  • Sexual abuse or sexual assault, especially if the victim is a child or minor;
  • Rape or statutory rape;
  • Prostitution;
  • Indecent exposure; and
  • Child pornography.

Aside from the type or severity of the crime, other factors may dictate how long a person has to be registered, such as the laws of a particular state, the defendant’s age, or if the conviction gets reversed.

Generally speaking; however, most sex crime convictions will typically require the individual to be registered for life.

What Is Record Sealing or Expungement?

Whenever a person has a conviction on their record, it can cause many difficulties in getting employment, professional licensing, and the right to vote. Even if a criminal case doesn’t result in a formal conviction, the arrest record and the criminal prosecution can sometimes remain, causing similar problems.

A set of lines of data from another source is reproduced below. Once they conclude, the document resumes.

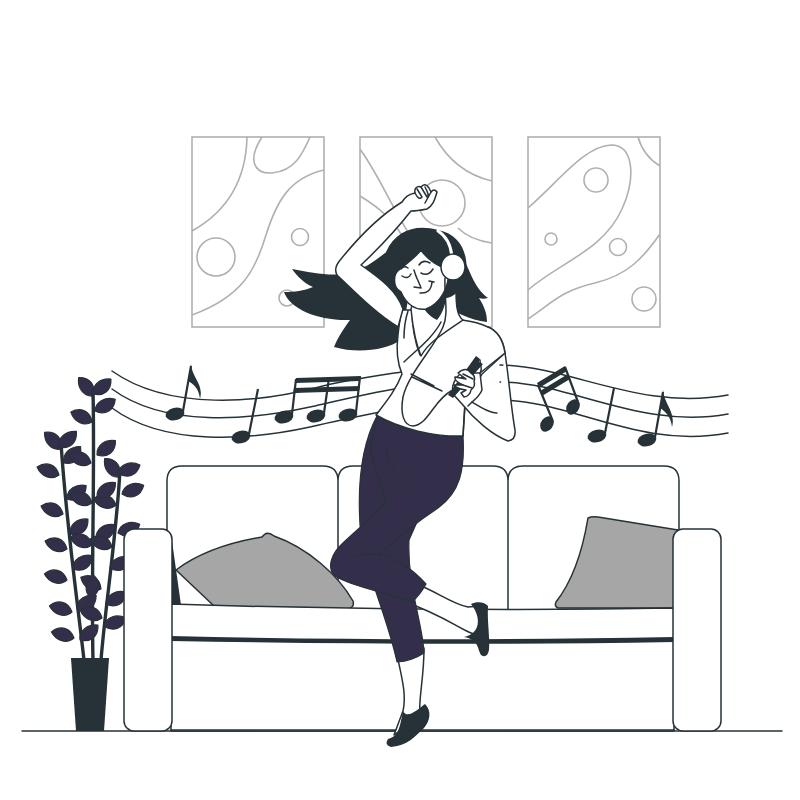
<!DOCTYPE html>
<html lang="en">
<head>
<meta charset="utf-8">
<title>Dancing at home</title>
<style>
:root { --paper: #fff; --ink: #263238; --plum: #332f4b; --cushion: #a6a6a6; --frame: #b0b0b0; }
html, body { margin: 0; background: var(--paper); overflow: hidden; }
svg { display: block; width: 800px; height: 800px; }
.frames { fill: none; stroke: var(--frame); stroke-width: 1.6; }
.outline { fill: var(--paper); stroke: var(--ink); stroke-width: 1.5; stroke-linejoin: round; stroke-linecap: round; }
.line { fill: none; stroke: var(--ink); stroke-width: 1.5; stroke-linecap: round; stroke-linejoin: round; }
.ink { fill: var(--ink); }
.cushion { fill: var(--cushion); }
.plum { fill: var(--plum); stroke: var(--ink); stroke-width: 1.2; stroke-linejoin: round; }
.stem { fill: none; stroke: var(--ink); stroke-width: 3.4; stroke-linecap: round; }
.note-stem { stroke: var(--ink); stroke-width: 2.2; fill: none; }
</style>
</head>
<body>
<svg viewBox="0 0 800 800" role="img" aria-label="A woman with headphones dancing in front of a sofa">
<defs>
  <path id="leaf" d="M0 0C4-9 15-10 23-4C18 6 8 8 0 0Z"/>
  <ellipse id="note-head" rx="9.5" ry="6.3" transform="rotate(-14)"/>
  <clipPath id="frame-left"><rect x="192" y="137" width="132" height="190"/></clipPath>
  <clipPath id="frame-middle"><rect x="360" y="137" width="132" height="190"/></clipPath>
  <clipPath id="frame-right"><rect x="528" y="137" width="132" height="190"/></clipPath>
</defs>

<g class="frames">
  <g clip-path="url(#frame-left)">
    <path d="M192 231C226 212 246 182 247 137M262 137C247 160 254 174 272 173C295 171 303 153 310 137M324 170C290 178 277 200 266 235C256 268 244 296 192 315"/>
    <circle cx="216" cy="257" r="19"/><circle cx="300" cy="237" r="8.5"/><circle cx="287" cy="298" r="8"/>
  </g>
  <g clip-path="url(#frame-middle)">
    <path d="M360 149C382 180 390 205 410 235M360 196C380 208 396 222 404 240M435 137C448 160 466 175 492 181M492 243C478 241 466 236 458 228"/>
    <circle cx="442" cy="203" r="23"/>
  </g>
  <g clip-path="url(#frame-right)">
    <path d="M528 208C560 180 585 146 611 145C634 145 636 178 622 209C603 251 560 262 528 290M528 319C552 303 560 291 595 283C628 275 643 258 660 234M638 137C642 151 650 160 660 166"/>
    <circle cx="596" cy="180" r="12"/><circle cx="551" cy="239" r="6"/><circle cx="618" cy="247" r="8.5"/><circle cx="644" cy="299" r="12"/>
  </g>
  <rect x="192" y="137" width="132" height="190"/>
  <rect x="360" y="137" width="132" height="190"/>
  <rect x="528" y="137" width="132" height="190"/>
</g>

<g id="music">
  <g class="line">
    <path d="M112 371C170 412 260 402 315 388C350 379 375 376 402 372"/>
    <path d="M112 389C165 428 250 420 310 407C345 399 370 393 400 388"/>
    <path d="M112 408C165 447 250 440 310 427C340 420 360 416 385 411"/>
    <path d="M500 365C570 366 640 411 728 395"/>
    <path d="M500 382C570 382 640 430 728 414"/>
    <path d="M500 400C570 400 640 450 728 433"/>
  </g>
  <g class="ink">
    <use href="#note-head" x="0" y="0" transform="translate(175 414)"/>
    <use href="#note-head" transform="translate(241 437)"/>
    <use href="#note-head" transform="translate(284 417)"/>
    <use href="#note-head" transform="translate(316 416)"/>
    <use href="#note-head" transform="translate(348 415)"/>
    <use href="#note-head" transform="translate(547 424) rotate(-35) scale(.85 1)"/>
    <use href="#note-head" transform="translate(573 407) rotate(-35) scale(.85 1)"/>
    <use href="#note-head" transform="translate(597 436)"/>
    <use href="#note-head" transform="translate(647 440)"/>
    <path d="M191 364C192 378 204 384 200 399C199 389 194 384 188 381ZM663 390C664 404 676 412 672 427C671 417 666 412 660 408Z"/>
    <path d="M296 378L361 376L360 381L295 383ZM294 388L360 386L359 391L293 393ZM537 383L565 366L567 371L539 388ZM540 391L568 374L570 379L542 396Z"/>
  </g>
  <path class="note-stem" d="M183 411L191 366M249 434L258 389M292 414L296 379M324 413L329 378M356 412L360 377M552 419L538 385M578 402L565 367M605 433L614 388M655 437L663 392"/>
</g>

<path class="line" d="M22 731H782"/>

<g id="plant">
  <path class="stem" d="M93 392C95 470 91 580 93 660M61 443C66 520 76 590 84 660M120 470C116 540 106 600 101 660"/>
  <g class="plum">
    <use href="#leaf" transform="translate(93 396) rotate(-118)"/>
    <use href="#leaf" transform="translate(93 394) rotate(-30)"/>
    <use href="#leaf" transform="translate(92 422) rotate(-145)"/>
    <use href="#leaf" transform="translate(95 411) rotate(-20)"/>
    <use href="#leaf" transform="translate(61 449) rotate(-125)"/>
    <use href="#leaf" transform="translate(59 447) rotate(-32)"/>
    <use href="#leaf" transform="translate(59 475) rotate(-150)"/>
    <use href="#leaf" transform="translate(64 463) rotate(-35)"/>
    <use href="#leaf" transform="translate(91 463) rotate(-150)"/>
    <use href="#leaf" transform="translate(97 455) rotate(-28)"/>
    <use href="#leaf" transform="translate(119 477) rotate(-118)"/>
    <use href="#leaf" transform="translate(118 473) rotate(-10)"/>
    <use href="#leaf" transform="translate(63 514) rotate(-150)"/>
    <use href="#leaf" transform="translate(67 499) rotate(-25)"/>
    <use href="#leaf" transform="translate(116 505) rotate(-155)"/>
    <use href="#leaf" transform="translate(122 494) rotate(-12)"/>
    <use href="#leaf" transform="translate(92 503) rotate(-150)"/>
    <use href="#leaf" transform="translate(97 497) rotate(-28)"/>
    <use href="#leaf" transform="translate(67 549) rotate(-150)"/>
    <use href="#leaf" transform="translate(70 534) rotate(-30)"/>
    <use href="#leaf" transform="translate(92 545) rotate(-150)"/>
    <use href="#leaf" transform="translate(96 539) rotate(-28)"/>
    <use href="#leaf" transform="translate(112 547) rotate(-150)"/>
    <use href="#leaf" transform="translate(118 533) rotate(-12)"/>
    <use href="#leaf" transform="translate(67 580) rotate(-155)"/>
    <use href="#leaf" transform="translate(73 569) rotate(-25)"/>
    <use href="#leaf" transform="translate(101 589) rotate(-140)"/>
    <use href="#leaf" transform="translate(110 568) rotate(-15)"/>
    <use href="#leaf" transform="translate(91 598) rotate(-75)"/>
    <use href="#leaf" transform="translate(72 612) rotate(-155)"/>
    <use href="#leaf" transform="translate(77 609) rotate(-25)"/>
    <use href="#leaf" transform="translate(102 618) rotate(-150)"/>
    <use href="#leaf" transform="translate(106 604) rotate(-20)"/>
    <use href="#leaf" transform="translate(74 638) rotate(-155)"/>
    <use href="#leaf" transform="translate(104 626) rotate(-10)"/>
    <use href="#leaf" transform="translate(80 640) rotate(-30)"/>
  </g>
  <path class="ink" d="M71 658H109L104 731H76Z"/>
</g>

<g id="sofa">
  <path class="outline" d="M167 610V481Q167 466 182 466H323Q338 466 338 481V610ZM338 610V481Q338 466 353 466H493Q508 466 508 481V610ZM508 610V481Q508 466 523 466H664Q679 466 679 481V610Z"/>
  <path class="ink" d="M171 534L181 605H171Z"/>
  <path class="outline cushion" style="fill:var(--cushion)" d="M176 570C200 552 232 542 262 537Q267 530 274 536C308 548 338 575 353 601Q355 608 347 609L214 606Z"/>
  <path class="outline" style="fill:var(--cushion)" d="M588 518Q592 516 598 517L678 530V608H558Q554 606 556 602C574 579 583 548 588 518Z"/>
  <path class="outline" d="M171 604C320 609 520 611 674 608V731H171Z"/>
  <path class="ink" d="M171 636C340 640 500 640 674 637V642C500 645 340 644 171 641Z"/>
  <path class="line" d="M171 730H674"/>
  <rect class="outline" x="124" y="529" width="48" height="202" rx="10"/>
  <rect class="outline" x="673" y="529" width="48" height="202" rx="10"/>
</g>

<g id="dancer">
  <g id="hair-back" class="ink">
    <path d="M412 236C390 246 377 262 362 268C342 279 318 274 292 269C298 277 304 283 313 287C304 291 294 292 284 292C290 309 318 321 350 320C343 330 338 337 334 347C358 354 386 350 401 340L408 300L430 250Z"/>
    <path d="M440 240C470 245 464 280 488 298C484 299 482 299 479 298C484 306 487 313 487 322C470 320 452 312 440 300Z"/>
  </g>
  <g id="legs">
    <path class="outline" d="M396 650C401 675 407 694 403 711L394 735L420 716C418 700 424 680 424 648Z"/>
    <path class="ink" d="M403 711C407 719 416 711 425 704C432 711 430 721 424 728C414 737 409 745 391 747Q384 745 388 739C400 736 400 724 403 711Z"/>
    <path class="outline" d="M412 582C438 592 452 604 468 607L480 606L481 636C464 634 452 618 400 600Z"/>
    <path class="ink" d="M471 604C477 601 485 602 488 606C487 620 490 638 489 650Q487 659 481 655C477 648 479 640 464 637C480 634 482 618 471 604Z"/>
    <path class="plum" d="M377 416C364 440 357 475 360 525C364 570 387 615 397 662Q412 661 424 653C423 625 407 585 409 540L440 470Z"/>
    <path class="plum" d="M377 416C402 430 435 437 463 436C465 470 460 492 438 508C420 520 400 535 379 555C395 556 413 570 426 584Q420 595 412 602C385 592 350 586 335 576C326 567 332 553 343 543C359 528 374 516 386 502L370 450Z"/>
    <path class="line" style="stroke-width:1" d="M386 448C387 458 391 466 397 473M418 467C402 481 384 505 365 522M379 555C370 553 362 554 354 557"/>
  </g>
  <g id="torso">
    <path class="outline" d="M402 310C400 318 399 325 398 335C396 350 397 362 402 374C396 390 386 402 376 415C400 429 435 437 463 436L465 402L482 374L505 353C503 338 497 331 488 327C478 322 470 321 462 320L440 322L420 355C415 342 412 325 412 310Z"/>
    <path class="outline" d="M411 309C413 330 416 344 421 356C428 343 442 334 463 320C457 316 456 305 456 290L415 295Z"/>
    <path class="ink" d="M424 309C434 305 442 297 447 286C447 302 443 313 437 320Q430 317 424 309Z"/>
    <path class="line" d="M441 322C432 339 415 351 404 362M408 311C405 320 404 328 404 338M412 377L442 391M411 374L434 386M463 436L465 405"/>
  </g>
  <path id="raised-arm" class="outline" d="M402 202C381 215 358 238 341 259Q333 268 337 275C354 291 375 313 398 327L403 309C397 291 381 279 361 265C378 249 396 230 411 211C417 211 422 210 427 209C434 205 435 198 437 192Q434 188 431 192L429 188Q425 182 421 187C417 185 414 189 415 193C409 194 405 197 402 202Z"/>
  <path class="line" d="M415 193Q419 201 422 197L417 189M421 187L427 197Q430 196 425 187M431 192L425 203"/>
  <g id="head">
    <path class="ink" d="M386 252C396 230 416 224 438 230C464 235 470 260 465 281C458 297 445 301 436 297L390 276Z"/>
    <path class="outline" d="M400 269C393 273 392 287 401 292C406 304 416 311 426 309C440 304 449 288 449 270C435 265 427 259 421 250C415 258 407 263 400 269Z"/>
    <path class="line" d="M414 270C416 278 420 284 421 288L414 287M402 276Q408 280 411 274M421 273Q428 277 433 269M401 269Q404 265 408 268M419 265Q423 259 430 263M420 293Q431 294 432 282M429 281L434 282"/>
    <path class="line" style="stroke:var(--paper);stroke-width:3" d="M438 231C446 236 451 246 452 257"/>
    <ellipse class="outline" cx="453" cy="267" rx="12" ry="13"/>
    <path class="line" d="M445 278C444 298 449 313 443 327C434 348 408 374 403 397C400 414 404 426 413 426C428 425 434 400 451 391"/>
  </g>
  <g id="phone-arm">
    <path class="outline" d="M505 353C509 379 511 407 515 430Q516 440 508 441C492 435 474 419 462 404L453 394C451 386 455 378 461 373L480 373L482 390C479 397 474 400 472 402C482 408 490 413 497 413"/>
    <path class="outline" d="M480 372L505 353C503 338 497 331 488 327C486 345 482 358 480 372Z" stroke="none" style="stroke:none"/>
    <path class="line" d="M488 327C498 331 503 340 505 353L480 373C483 369 480 364 480 360M472 402L468 406"/>
    <path class="ink" d="M448 395L476 356L480 359L479 362L483 364L453 398Z"/>
    <path class="outline" d="M458 373Q466 366 471 373Q476 376 474 381Q476 386 471 390Q470 396 464 397L461 393L466 390Q457 389 454 385L463 385Q454 381 455 377L466 379Z"/>
    <path class="line" d="M463 374L473 379M463 385L472 388"/>
  </g>
</g>
</svg>
</body>
</html>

In specific cases, many convictions and records of arrest can be sealed so that they are off-limits to all but law enforcement personnel. In other cases, the individual’s record can be subject to a process known as expungement, wherein a criminal file is removed from public records completely.

How Is Record Sealing Different from Expungement?

The primary distinction between record sealing and expungement is that criminal records still “exist” if the records are sealed. The files and records are still there, but they just can’t be accessed by employers and other individuals. It is usually standard proceedings that a person’s juvenile criminal files are sealed once they turn 18 years old (though they can occasionally still be accessed via court order).

In comparison, expungement results in the actual deletion or erasing of criminal charges and arrest files as if they never happened. Specific charges may be more challenging to get expunged than others. For example, misdemeanor charges are usually more easily expunged than felony charges.

Laws regarding criminal record sealing and expungement can differ widely from state to state. Eligibility for such practices can often hinge on the type of crime involved.

Eligibility for Record Sealing or Expungement

Eligibility for record sealing differs from state to state, but typically, the procedure is as follows:

  • Apply for record sealing in writing with the court where the conviction occurred
  • The original sentence must have been served
  • The individual is not facing any new charges
  • The burden is on the applicant to demonstrate that probation requirements have been fulfilled

When filing for an expungement, the individual will often file in the same court where the prosecution takes place. The petition for expungement will usually only be good for one case; if they want to expunge multiple records, they must usually file separate petitions. The judge will then review the petition and decide their eligibility. Individual courts may sometimes have their own procedures for expungement or record sealing.

Additional Information about Record Sealing or Expungement

It is essential to keep in mind that:

  • Many felonies are not eligible for expungement
  • Nearly every sex offense is not eligible for record sealing
  • Expungement usually applies to juvenile offenses or misdemeanors
  • In some states, even though records are sealed, the original sealed conviction may still be used to increase the severity of a future sentence

Do I Need an Attorney?

If you have been charged with a crime, you must immediately seek legal help. A local Colorado criminal defense lawyer can inspect your case, raise potential defenses, collect physical evidence, depose witnesses, and represent you in court.